### SOURCE DATA

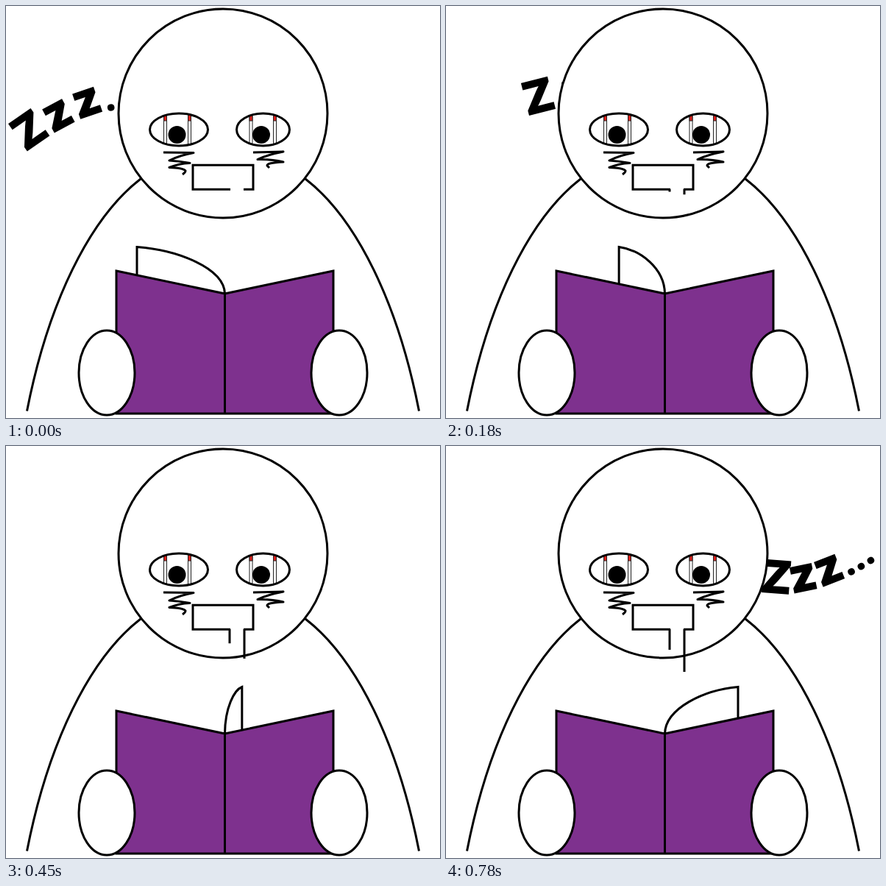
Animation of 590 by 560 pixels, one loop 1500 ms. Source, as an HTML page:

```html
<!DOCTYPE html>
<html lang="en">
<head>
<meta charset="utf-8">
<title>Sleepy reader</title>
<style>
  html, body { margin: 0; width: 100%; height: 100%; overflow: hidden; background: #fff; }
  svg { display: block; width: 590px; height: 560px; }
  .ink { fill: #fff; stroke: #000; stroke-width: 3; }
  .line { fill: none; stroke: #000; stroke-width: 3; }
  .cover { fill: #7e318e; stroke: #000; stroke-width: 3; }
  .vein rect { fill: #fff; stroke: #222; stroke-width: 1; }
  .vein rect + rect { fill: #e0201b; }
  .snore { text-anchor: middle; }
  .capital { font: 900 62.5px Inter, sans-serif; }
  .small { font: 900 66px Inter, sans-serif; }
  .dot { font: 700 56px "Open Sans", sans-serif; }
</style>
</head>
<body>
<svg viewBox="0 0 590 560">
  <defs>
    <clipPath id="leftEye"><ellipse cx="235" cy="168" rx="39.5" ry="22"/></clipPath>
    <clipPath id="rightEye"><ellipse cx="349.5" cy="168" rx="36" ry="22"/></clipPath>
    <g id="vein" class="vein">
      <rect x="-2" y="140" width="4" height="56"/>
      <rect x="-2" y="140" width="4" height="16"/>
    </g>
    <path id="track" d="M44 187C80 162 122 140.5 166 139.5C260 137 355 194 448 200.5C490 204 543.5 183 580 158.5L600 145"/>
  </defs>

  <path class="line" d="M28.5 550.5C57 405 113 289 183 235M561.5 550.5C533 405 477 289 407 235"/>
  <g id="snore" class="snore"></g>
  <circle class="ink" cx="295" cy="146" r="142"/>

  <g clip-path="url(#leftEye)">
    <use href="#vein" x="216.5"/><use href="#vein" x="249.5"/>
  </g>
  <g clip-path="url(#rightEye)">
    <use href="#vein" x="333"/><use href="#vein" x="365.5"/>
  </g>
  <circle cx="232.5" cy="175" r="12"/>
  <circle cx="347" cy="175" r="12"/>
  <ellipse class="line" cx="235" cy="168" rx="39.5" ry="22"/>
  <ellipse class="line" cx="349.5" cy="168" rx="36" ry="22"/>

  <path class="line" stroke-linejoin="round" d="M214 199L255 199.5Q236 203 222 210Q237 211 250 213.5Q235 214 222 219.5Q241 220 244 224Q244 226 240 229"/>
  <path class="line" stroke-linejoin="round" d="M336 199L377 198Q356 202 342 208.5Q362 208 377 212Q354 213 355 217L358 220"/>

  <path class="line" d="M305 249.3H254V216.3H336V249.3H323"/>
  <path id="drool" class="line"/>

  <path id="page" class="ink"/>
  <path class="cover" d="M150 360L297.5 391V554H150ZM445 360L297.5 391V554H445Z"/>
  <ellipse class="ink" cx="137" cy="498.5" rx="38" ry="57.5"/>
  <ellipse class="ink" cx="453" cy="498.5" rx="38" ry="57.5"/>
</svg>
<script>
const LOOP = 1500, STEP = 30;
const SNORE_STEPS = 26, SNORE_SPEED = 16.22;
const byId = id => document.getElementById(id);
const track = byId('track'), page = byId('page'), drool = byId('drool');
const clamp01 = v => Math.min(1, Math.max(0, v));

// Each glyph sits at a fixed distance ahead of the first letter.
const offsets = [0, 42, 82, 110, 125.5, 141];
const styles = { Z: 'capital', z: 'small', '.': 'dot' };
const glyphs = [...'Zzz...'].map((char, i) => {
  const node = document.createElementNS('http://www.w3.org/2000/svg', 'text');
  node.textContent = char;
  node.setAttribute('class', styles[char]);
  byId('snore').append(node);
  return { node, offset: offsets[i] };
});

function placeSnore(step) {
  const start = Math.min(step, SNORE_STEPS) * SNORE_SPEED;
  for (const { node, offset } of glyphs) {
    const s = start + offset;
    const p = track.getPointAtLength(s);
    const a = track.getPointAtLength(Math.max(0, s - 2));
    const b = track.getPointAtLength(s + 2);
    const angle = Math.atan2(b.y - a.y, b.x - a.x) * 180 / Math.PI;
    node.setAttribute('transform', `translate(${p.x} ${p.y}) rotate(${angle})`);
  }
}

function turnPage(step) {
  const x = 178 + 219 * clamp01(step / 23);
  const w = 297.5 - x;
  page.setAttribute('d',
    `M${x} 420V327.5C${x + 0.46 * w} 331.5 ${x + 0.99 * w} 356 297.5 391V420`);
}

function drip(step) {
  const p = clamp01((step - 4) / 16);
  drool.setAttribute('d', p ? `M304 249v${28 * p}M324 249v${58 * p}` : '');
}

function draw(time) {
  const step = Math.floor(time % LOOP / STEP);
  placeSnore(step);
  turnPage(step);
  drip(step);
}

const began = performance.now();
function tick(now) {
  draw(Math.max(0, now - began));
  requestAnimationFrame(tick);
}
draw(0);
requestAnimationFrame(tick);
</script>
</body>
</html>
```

######

Line count for the word "width": tally the lines in the records that include it and give only the result.

8